What to do ::
Where an entry holds an image, leave the image out; otherwise reproduce the entry exactly.

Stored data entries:

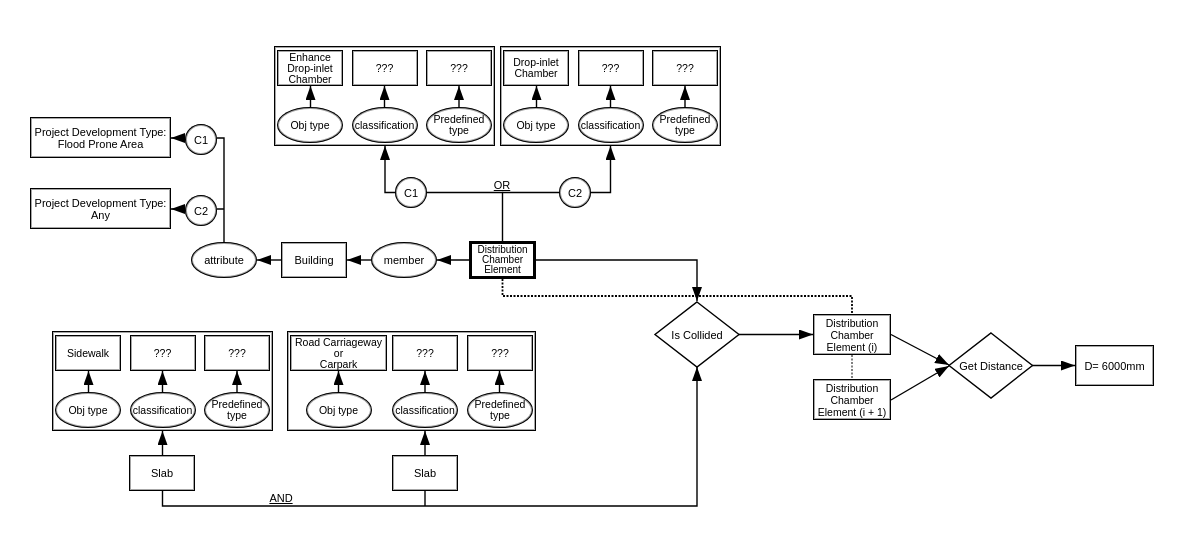
<!DOCTYPE html>
<html lang="en">
<head>
<meta charset="utf-8">
<title>Distribution chamber rule diagram</title>
<style>
:root {
  --ink: #000; --soft-ink: rgba(0, 0, 0, .35); --paper: #fff;
  --outline: inset 0 0 0 1px var(--ink), inset 0 0 0 2px var(--soft-ink);
}
* { box-sizing: border-box; margin: 0; }
body { width: 1200px; height: 560px; overflow: hidden; background: var(--paper); }
.diagram {
  position: relative; width: 1200px; height: 560px; overflow: hidden;
  background: var(--paper); color: var(--ink);
  font: 11px/12px "Liberation Sans", Arial, sans-serif; text-align: center;
}
.connectors { position: absolute; inset: 0; fill: none; stroke: var(--ink); stroke-width: 1.4; }
.connectors .dotted { stroke-width: 1.8; stroke-dasharray: 2 1.5; }
.connectors .fine { stroke-width: 1; }
.connectors .decision { fill: var(--paper); }
.box, .oval {
  display: flex; align-items: center; justify-content: center; flex: none;
  width: 66px; height: 36px; white-space: nowrap;
  background: var(--paper); box-shadow: var(--outline);
}
.oval { border-radius: 50%; }
.node { position: absolute; left: var(--x); top: var(--y); }
.group {
  position: absolute; left: var(--x); top: var(--y); width: 221px; height: 100px; padding: 4px 3px;
  display: flex; justify-content: space-between; box-shadow: var(--outline);
}
.rule {
  display: flex; flex: none; flex-direction: column; align-items: center; justify-content: space-between;
  height: 93px; font-size: 10.5px; line-height: 11px;
}
.group.wide { width: 249px; justify-content: flex-start; gap: 5px; }
.wide .rule:first-child .box { width: 97px; }
.wide .rule:last-child { margin-left: 4px; }
.condition { width: 32px; height: 31px; }
.type { width: 141px; height: 41px; }
.chamber { width: 78px; height: 41px; font-size: 10.5px; }
.result { width: 79px; height: 41px; }
.start {
  width: 67px; height: 38px; font-size: 10px; line-height: 10px;
  box-shadow: inset 0 0 0 3px var(--ink);
}
.label { position: absolute; left: var(--x); top: var(--y); transform: translate(-50%, -50%); white-space: nowrap; }
.operator { text-decoration: underline; }
</style>
</head>
<body>
<main class="diagram">
  <svg class="connectors" width="1200" height="560" viewBox="0 0 1200 560" aria-hidden="true">
    <defs>
      <marker id="arrowhead" markerUnits="userSpaceOnUse" markerWidth="14" markerHeight="10" refX="14" refY="5" orient="auto">
        <path d="M0 0L14 5L0 10Z" fill="#000" stroke="none"/>
      </marker>
      <path id="rule-arrow" d="M0 107V86" marker-end="url(#arrowhead)"/>
      <g id="rule-arrows">
        <use href="#rule-arrow"/>
        <use href="#rule-arrow" x="74"/>
        <use href="#rule-arrow" x="148.5"/>
      </g>
    </defs>

    <g class="group-arrows">
      <use href="#rule-arrows" x="310.5"/>
      <use href="#rule-arrows" x="536.5"/>
      <use href="#rule-arrows" x="88.5" y="285"/>
      <use href="#rule-arrow" x="338.5" y="285"/>
      <use href="#rule-arrow" x="425" y="285"/>
      <use href="#rule-arrow" x="499.5" y="285"/>
    </g>

    <g class="alternatives">
      <path d="M502.5 242V192.5H385V146" marker-end="url(#arrowhead)"/>
      <path d="M502.5 192.5H610.5V146" marker-end="url(#arrowhead)"/>
    </g>

    <g class="project-conditions">
      <path d="M470 260H437" marker-end="url(#arrowhead)"/>
      <path d="M372 260H347" marker-end="url(#arrowhead)"/>
      <path d="M281 260H257" marker-end="url(#arrowhead)"/>
      <path d="M224 242V138H171" marker-end="url(#arrowhead)"/>
      <path d="M224 209H171" marker-end="url(#arrowhead)"/>
    </g>

    <g class="collision-inputs">
      <path d="M535 260H697V301" marker-end="url(#arrowhead)"/>
      <path d="M162.5 455V431" marker-end="url(#arrowhead)"/>
      <path d="M425 455V431" marker-end="url(#arrowhead)"/>
      <path d="M162.5 490V506H697V367" marker-end="url(#arrowhead)"/>
      <path d="M425 490V506"/>
    </g>

    <g class="chamber-relation">
      <path class="dotted" d="M502.5 279V296H852V314"/>
      <path class="dotted fine" d="M852 355V379"/>
    </g>

    <g class="distance-check">
      <path d="M739 334.5H813" marker-end="url(#arrowhead)"/>
      <path d="M891 334.5L949 365" marker-end="url(#arrowhead)"/>
      <path d="M891 400L949 366" marker-end="url(#arrowhead)"/>
      <path d="M1032 365.5H1075" marker-end="url(#arrowhead)"/>
      <polygon class="decision" points="697,302 739,334.5 697,367 655,334.5"/>
      <polygon class="decision" points="991,333 1032.5,365.5 991,398 949,365.5"/>
    </g>
  </svg>

  <section class="group" style="--x:274px;--y:46px">
    <div class="rule"><div class="box">Enhance<br>Drop-inlet<br>Chamber</div><div class="oval">Obj type</div></div>
    <div class="rule"><div class="box">???</div><div class="oval">classification</div></div>
    <div class="rule"><div class="box">???</div><div class="oval">Predefined<br>type</div></div>
  </section>

  <section class="group" style="--x:500px;--y:46px">
    <div class="rule"><div class="box">Drop-inlet<br>Chamber</div><div class="oval">Obj type</div></div>
    <div class="rule"><div class="box">???</div><div class="oval">classification</div></div>
    <div class="rule"><div class="box">???</div><div class="oval">Predefined<br>type</div></div>
  </section>

  <section class="group" style="--x:52px;--y:331px">
    <div class="rule"><div class="box">Sidewalk</div><div class="oval">Obj type</div></div>
    <div class="rule"><div class="box">???</div><div class="oval">classification</div></div>
    <div class="rule"><div class="box">???</div><div class="oval">Predefined<br>type</div></div>
  </section>

  <section class="group wide" style="--x:287px;--y:331px">
    <div class="rule"><div class="box">Road Carriageway<br>or<br>Carpark</div><div class="oval">Obj type</div></div>
    <div class="rule"><div class="box">???</div><div class="oval">classification</div></div>
    <div class="rule"><div class="box">???</div><div class="oval">Predefined<br>type</div></div>
  </section>

  <div class="node box type" style="--x:30px;--y:117px">Project Development Type:<br>Flood Prone Area</div>
  <div class="node box type" style="--x:30px;--y:188px">Project Development Type:<br>Any</div>
  <div class="node oval condition" style="--x:185px;--y:124px">C1</div>
  <div class="node oval condition" style="--x:185px;--y:195px">C2</div>
  <div class="node oval condition" style="--x:395px;--y:177px">C1</div>
  <div class="node oval condition" style="--x:559px;--y:177px">C2</div>

  <div class="node oval" style="--x:191px;--y:242px">attribute</div>
  <div class="node box" style="--x:281px;--y:242px">Building</div>
  <div class="node oval" style="--x:371px;--y:242px">member</div>
  <div class="node box start" style="--x:469px;--y:241px">Distribution<br>Chamber<br>Element</div>

  <div class="node box" style="--x:129px;--y:455px">Slab</div>
  <div class="node box" style="--x:392px;--y:455px">Slab</div>

  <div class="node box chamber" style="--x:813px;--y:314px">Distribution<br>Chamber<br>Element (i)</div>
  <div class="node box chamber" style="--x:813px;--y:379px">Distribution<br>Chamber<br>Element (i + 1)</div>
  <div class="node box result" style="--x:1075px;--y:345px">D= 6000mm</div>

  <span class="label" style="--x:697px;--y:335px">Is Collided</span>
  <span class="label" style="--x:991px;--y:366px">Get Distance</span>
  <span class="label operator" style="--x:502px;--y:185px">OR</span>
  <span class="label operator" style="--x:281px;--y:498px">AND</span>
</main>
</body>
</html>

Output of the task ::
<!DOCTYPE html>
<html lang="en">
<head>
<meta charset="utf-8">
<title>Distribution chamber rule diagram</title>
<style>
:root {
  --ink: #000; --soft-ink: rgba(0, 0, 0, .35); --paper: #fff;
  --outline: inset 0 0 0 1px var(--ink), inset 0 0 0 2px var(--soft-ink);
}
* { box-sizing: border-box; margin: 0; }
body { width: 1200px; height: 560px; overflow: hidden; background: var(--paper); }
.diagram {
  position: relative; width: 1200px; height: 560px; overflow: hidden;
  background: var(--paper); color: var(--ink);
  font: 11px/12px "Liberation Sans", Arial, sans-serif; text-align: center;
}
.connectors { position: absolute; inset: 0; fill: none; stroke: var(--ink); stroke-width: 1.4; }
.connectors .dotted { stroke-width: 1.8; stroke-dasharray: 2 1.5; }
.connectors .fine { stroke-width: 1; }
.connectors .decision { fill: var(--paper); }
.box, .oval {
  display: flex; align-items: center; justify-content: center; flex: none;
  width: 66px; height: 36px; white-space: nowrap;
  background: var(--paper); box-shadow: var(--outline);
}
.oval { border-radius: 50%; }
.node { position: absolute; left: var(--x); top: var(--y); }
.group {
  position: absolute; left: var(--x); top: var(--y); width: 221px; height: 100px; padding: 4px 3px;
  display: flex; justify-content: space-between; box-shadow: var(--outline);
}
.rule {
  display: flex; flex: none; flex-direction: column; align-items: center; justify-content: space-between;
  height: 93px; font-size: 10.5px; line-height: 11px;
}
.group.wide { width: 249px; justify-content: flex-start; gap: 5px; }
.wide .rule:first-child .box { width: 97px; }
.wide .rule:last-child { margin-left: 4px; }
.condition { width: 32px; height: 31px; }
.type { width: 141px; height: 41px; }
.chamber { width: 78px; height: 41px; font-size: 10.5px; }
.result { width: 79px; height: 41px; }
.start {
  width: 67px; height: 38px; font-size: 10px; line-height: 10px;
  box-shadow: inset 0 0 0 3px var(--ink);
}
.label { position: absolute; left: var(--x); top: var(--y); transform: translate(-50%, -50%); white-space: nowrap; }
.operator { text-decoration: underline; }
</style>
</head>
<body>
<main class="diagram">
  <svg class="connectors" width="1200" height="560" viewBox="0 0 1200 560" aria-hidden="true">
    <defs>
      <marker id="arrowhead" markerUnits="userSpaceOnUse" markerWidth="14" markerHeight="10" refX="14" refY="5" orient="auto">
        <path d="M0 0L14 5L0 10Z" fill="#000" stroke="none"/>
      </marker>
      <path id="rule-arrow" d="M0 107V86" marker-end="url(#arrowhead)"/>
      <g id="rule-arrows">
        <use href="#rule-arrow"/>
        <use href="#rule-arrow" x="74"/>
        <use href="#rule-arrow" x="148.5"/>
      </g>
    </defs>

    <g class="group-arrows">
      <use href="#rule-arrows" x="310.5"/>
      <use href="#rule-arrows" x="536.5"/>
      <use href="#rule-arrows" x="88.5" y="285"/>
      <use href="#rule-arrow" x="338.5" y="285"/>
      <use href="#rule-arrow" x="425" y="285"/>
      <use href="#rule-arrow" x="499.5" y="285"/>
    </g>

    <g class="alternatives">
      <path d="M502.5 242V192.5H385V146" marker-end="url(#arrowhead)"/>
      <path d="M502.5 192.5H610.5V146" marker-end="url(#arrowhead)"/>
    </g>

    <g class="project-conditions">
      <path d="M470 260H437" marker-end="url(#arrowhead)"/>
      <path d="M372 260H347" marker-end="url(#arrowhead)"/>
      <path d="M281 260H257" marker-end="url(#arrowhead)"/>
      <path d="M224 242V138H171" marker-end="url(#arrowhead)"/>
      <path d="M224 209H171" marker-end="url(#arrowhead)"/>
    </g>

    <g class="collision-inputs">
      <path d="M535 260H697V301" marker-end="url(#arrowhead)"/>
      <path d="M162.5 455V431" marker-end="url(#arrowhead)"/>
      <path d="M425 455V431" marker-end="url(#arrowhead)"/>
      <path d="M162.5 490V506H697V367" marker-end="url(#arrowhead)"/>
      <path d="M425 490V506"/>
    </g>

    <g class="chamber-relation">
      <path class="dotted" d="M502.5 279V296H852V314"/>
      <path class="dotted fine" d="M852 355V379"/>
    </g>

    <g class="distance-check">
      <path d="M739 334.5H813" marker-end="url(#arrowhead)"/>
      <path d="M891 334.5L949 365" marker-end="url(#arrowhead)"/>
      <path d="M891 400L949 366" marker-end="url(#arrowhead)"/>
      <path d="M1032 365.5H1075" marker-end="url(#arrowhead)"/>
      <polygon class="decision" points="697,302 739,334.5 697,367 655,334.5"/>
      <polygon class="decision" points="991,333 1032.5,365.5 991,398 949,365.5"/>
    </g>
  </svg>

  <section class="group" style="--x:274px;--y:46px">
    <div class="rule"><div class="box">Enhance<br>Drop-inlet<br>Chamber</div><div class="oval">Obj type</div></div>
    <div class="rule"><div class="box">???</div><div class="oval">classification</div></div>
    <div class="rule"><div class="box">???</div><div class="oval">Predefined<br>type</div></div>
  </section>

  <section class="group" style="--x:500px;--y:46px">
    <div class="rule"><div class="box">Drop-inlet<br>Chamber</div><div class="oval">Obj type</div></div>
    <div class="rule"><div class="box">???</div><div class="oval">classification</div></div>
    <div class="rule"><div class="box">???</div><div class="oval">Predefined<br>type</div></div>
  </section>

  <section class="group" style="--x:52px;--y:331px">
    <div class="rule"><div class="box">Sidewalk</div><div class="oval">Obj type</div></div>
    <div class="rule"><div class="box">???</div><div class="oval">classification</div></div>
    <div class="rule"><div class="box">???</div><div class="oval">Predefined<br>type</div></div>
  </section>

  <section class="group wide" style="--x:287px;--y:331px">
    <div class="rule"><div class="box">Road Carriageway<br>or<br>Carpark</div><div class="oval">Obj type</div></div>
    <div class="rule"><div class="box">???</div><div class="oval">classification</div></div>
    <div class="rule"><div class="box">???</div><div class="oval">Predefined<br>type</div></div>
  </section>

  <div class="node box type" style="--x:30px;--y:117px">Project Development Type:<br>Flood Prone Area</div>
  <div class="node box type" style="--x:30px;--y:188px">Project Development Type:<br>Any</div>
  <div class="node oval condition" style="--x:185px;--y:124px">C1</div>
  <div class="node oval condition" style="--x:185px;--y:195px">C2</div>
  <div class="node oval condition" style="--x:395px;--y:177px">C1</div>
  <div class="node oval condition" style="--x:559px;--y:177px">C2</div>

  <div class="node oval" style="--x:191px;--y:242px">attribute</div>
  <div class="node box" style="--x:281px;--y:242px">Building</div>
  <div class="node oval" style="--x:371px;--y:242px">member</div>
  <div class="node box start" style="--x:469px;--y:241px">Distribution<br>Chamber<br>Element</div>

  <div class="node box" style="--x:129px;--y:455px">Slab</div>
  <div class="node box" style="--x:392px;--y:455px">Slab</div>

  <div class="node box chamber" style="--x:813px;--y:314px">Distribution<br>Chamber<br>Element (i)</div>
  <div class="node box chamber" style="--x:813px;--y:379px">Distribution<br>Chamber<br>Element (i + 1)</div>
  <div class="node box result" style="--x:1075px;--y:345px">D= 6000mm</div>

  <span class="label" style="--x:697px;--y:335px">Is Collided</span>
  <span class="label" style="--x:991px;--y:366px">Get Distance</span>
  <span class="label operator" style="--x:502px;--y:185px">OR</span>
  <span class="label operator" style="--x:281px;--y:498px">AND</span>
</main>
</body>
</html>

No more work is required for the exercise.